2000 Thai workers expected to arrive next week

Farmers Association reaches deal with gov't; rights groups cite exorbitant fees charged to migrants.

foreign workers kids 248.88 (photo credit: Courtesy of 'Israeli Children')
foreign workers kids 248.88
(photo credit: Courtesy of 'Israeli Children')

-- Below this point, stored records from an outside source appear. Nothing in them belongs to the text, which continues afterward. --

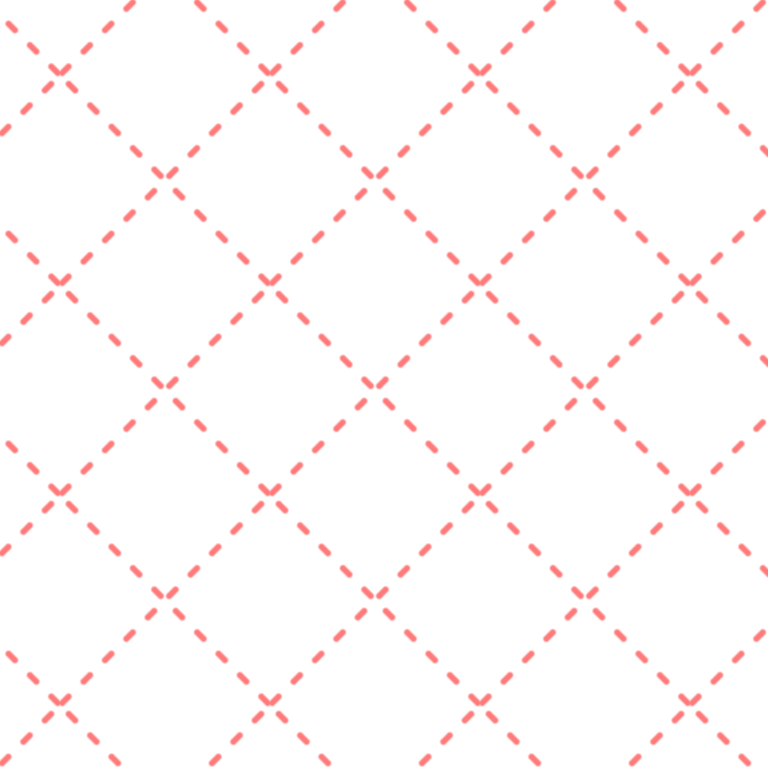
Give the GLSL for this pattern, as a three.js fragment shader.

```glsl
// Dashed diamond lattice: two mirrored families of 45 degree lines on white.
// Each square tile carries ten round-capped dashes per diagonal, spaced from
// the tile corner; wrapped distances let dashes cross tile edges seamlessly.

varying vec2 vUv;

const float TILE = 0.27344;              // tile side, in canvas widths
const vec2 NODE = vec2(0.0781, 0.9021);  // one crossing of the lines

// Dash sizes, in tile sides
const int DASHES = 10;
const float FIRST_DASH = 0.0571;
const float DASH_STEP = 0.1019;
const float HALF_LENGTH = 0.0215;
const float RADIUS = 0.0143;
const float SOFTNESS = 0.0078;

const vec3 PAPER = vec3(1.0);
const vec3 PINK = vec3(1.0, 0.48, 0.48);

// Offset to the nearest repeat of a point, in -0.5 to 0.5
vec2 wrapOffset(vec2 p) {
  return fract(p + 0.5) - 0.5;
}

// Distance to a capsule lying along the rising diagonal
float diagonalCapsule(vec2 p, float halfLength, float radius) {
  vec2 q = vec2(p.x + p.y, p.y - p.x) * 0.70711;
  q.x -= clamp(q.x, -halfLength, halfLength);
  return length(q) - radius;
}

// Distance to the row of dashes on the tile diagonal
float dashedDiagonal(vec2 p, float first, float spacing) {
  float nearest = 1.0;
  for (int i = 0; i < DASHES; i++) {
    vec2 center = vec2(first + spacing * float(i));
    vec2 offset = wrapOffset(p - center);
    nearest = min(nearest, diagonalCapsule(offset, HALF_LENGTH, RADIUS));
  }
  return nearest;
}

void main() {
  // Tile space: origin on a crossing, y pointing down
  vec2 p = (vUv - NODE) / TILE * vec2(1.0, -1.0);

  // Both line families, the second mirrored left to right
  float falling = dashedDiagonal(p, FIRST_DASH, DASH_STEP);
  float rising = dashedDiagonal(vec2(-p.x, p.y), FIRST_DASH, DASH_STEP);

  float ink = 1.0 - smoothstep(-SOFTNESS, SOFTNESS, min(falling, rising));
  gl_FragColor = vec4(mix(PAPER, PINK, ink), 1.0);
}
```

Two thousand Thai workers are expected to arrive over the next week to take their place in Israel's fields and greenhouses. An agreement struck between the government and the Israel Farmers Association approved the import of new workers after representatives of the agricultural sector said it was necessary to save farmers from heavy losses caused by labor shortages. Chaim Chadad, the man in charge of foreign workers affairs in the Farmers Association, said that since the beginning of the year no Thai workers were allowed into the country to replace those whose permits expired, causing a critical shortage of workers. "There are simply no agriculture workers in Israel," said Chadad. "We've tried different methods of recruiting people, but it is a job considered too lowly for Israelis to do, no matter how much pay is offered." He characterized the work in agriculture as routine, tiresome and difficult. "It's tedious work, from morning to night in hot greenhouses. We've approached people from all sectors of society and nobody wants the jobs." With the entrance of the 2,000 new workers, the total number of foreign workers in the agricultural sector will reach 26,000. This is 1,500 less than the number previously agreed on between the government and the Farmers Association. The move comes at a time when the government, with the aid of the newly established Oz unit, part of the Immigration Authority in the Interior Ministry, is in the midst of a large deportation campaign targeting illegal immigrants. In its first month of operation, the unit deported 391 people, while an additional 1,500 people left willingly following a publicity drive. Government officials, including Interior Minister Eli Yishai, Finance Minister Yuval Steinitz and Prime Minister Binyamin Netanyahu, have repeatedly said the deportations were being carried out because migrants were taking jobs away from Israelis. The import of 2,000 Thai workers came after a comprehensive agreement was reached between Farmers Association general-secretary Avshalom Vilan and the goverment, with the aid of Agriculture Minister Shalom Simhon. It is meant to regulate the employment of migrant workers in agriculture for the next five years, and will see a gradual decrease in the import of foreign workers and an NIS 320 million investment in labor-saving technologies. An agreement was also reached with the Thai government whereby the Thai Ministry of Labor would make efforts to prevent workers from being charged exorbitant fees in exchange for being brought to work in Israel. The agreement was reached during a recent visit of Thai Labor Minister Phaithoon Kaeothong to Israel. Human rights organizations and worker's rights groups have heavily criticized the common practice of charging fees that range from $5,500 to $12,500 per worker by Thai and Israeli employment agencies for bringing the workers to Israel. They proposed that instead of using financially motivated private companies, it would be better to import migrant workers through the International Organization for Migration, an intergovernmental organization based in Switzerland which works to ensure the orderly and humane management of migration. According to a report by Dan Cooper from Kav LaOved (Worker's Hotline), agricultural workers make the lowest wages of all sectors, averaging NIS 12.80 per hour, and often have huge debts to pay back for the commission fees charged by the employment agencies. On Tuesday, a group of six rights organizations published a proposal for regulating the employment of foreign migrants in Israel. The group, which includes Kav LaOved, the Hotline for Migrant Workers, Physicians for Human Rights, the Association of Civil Rights in Israel, the Adva Center and the Elga Cegla Clinical Legal Education Programs at the Tel Aviv University Faculty of Law, seeks to solve the fundamental problems of a lack of long-term immigration policy, the corruption involved in the import of workers, and the faulty employment practices that exist in the fields that employ them.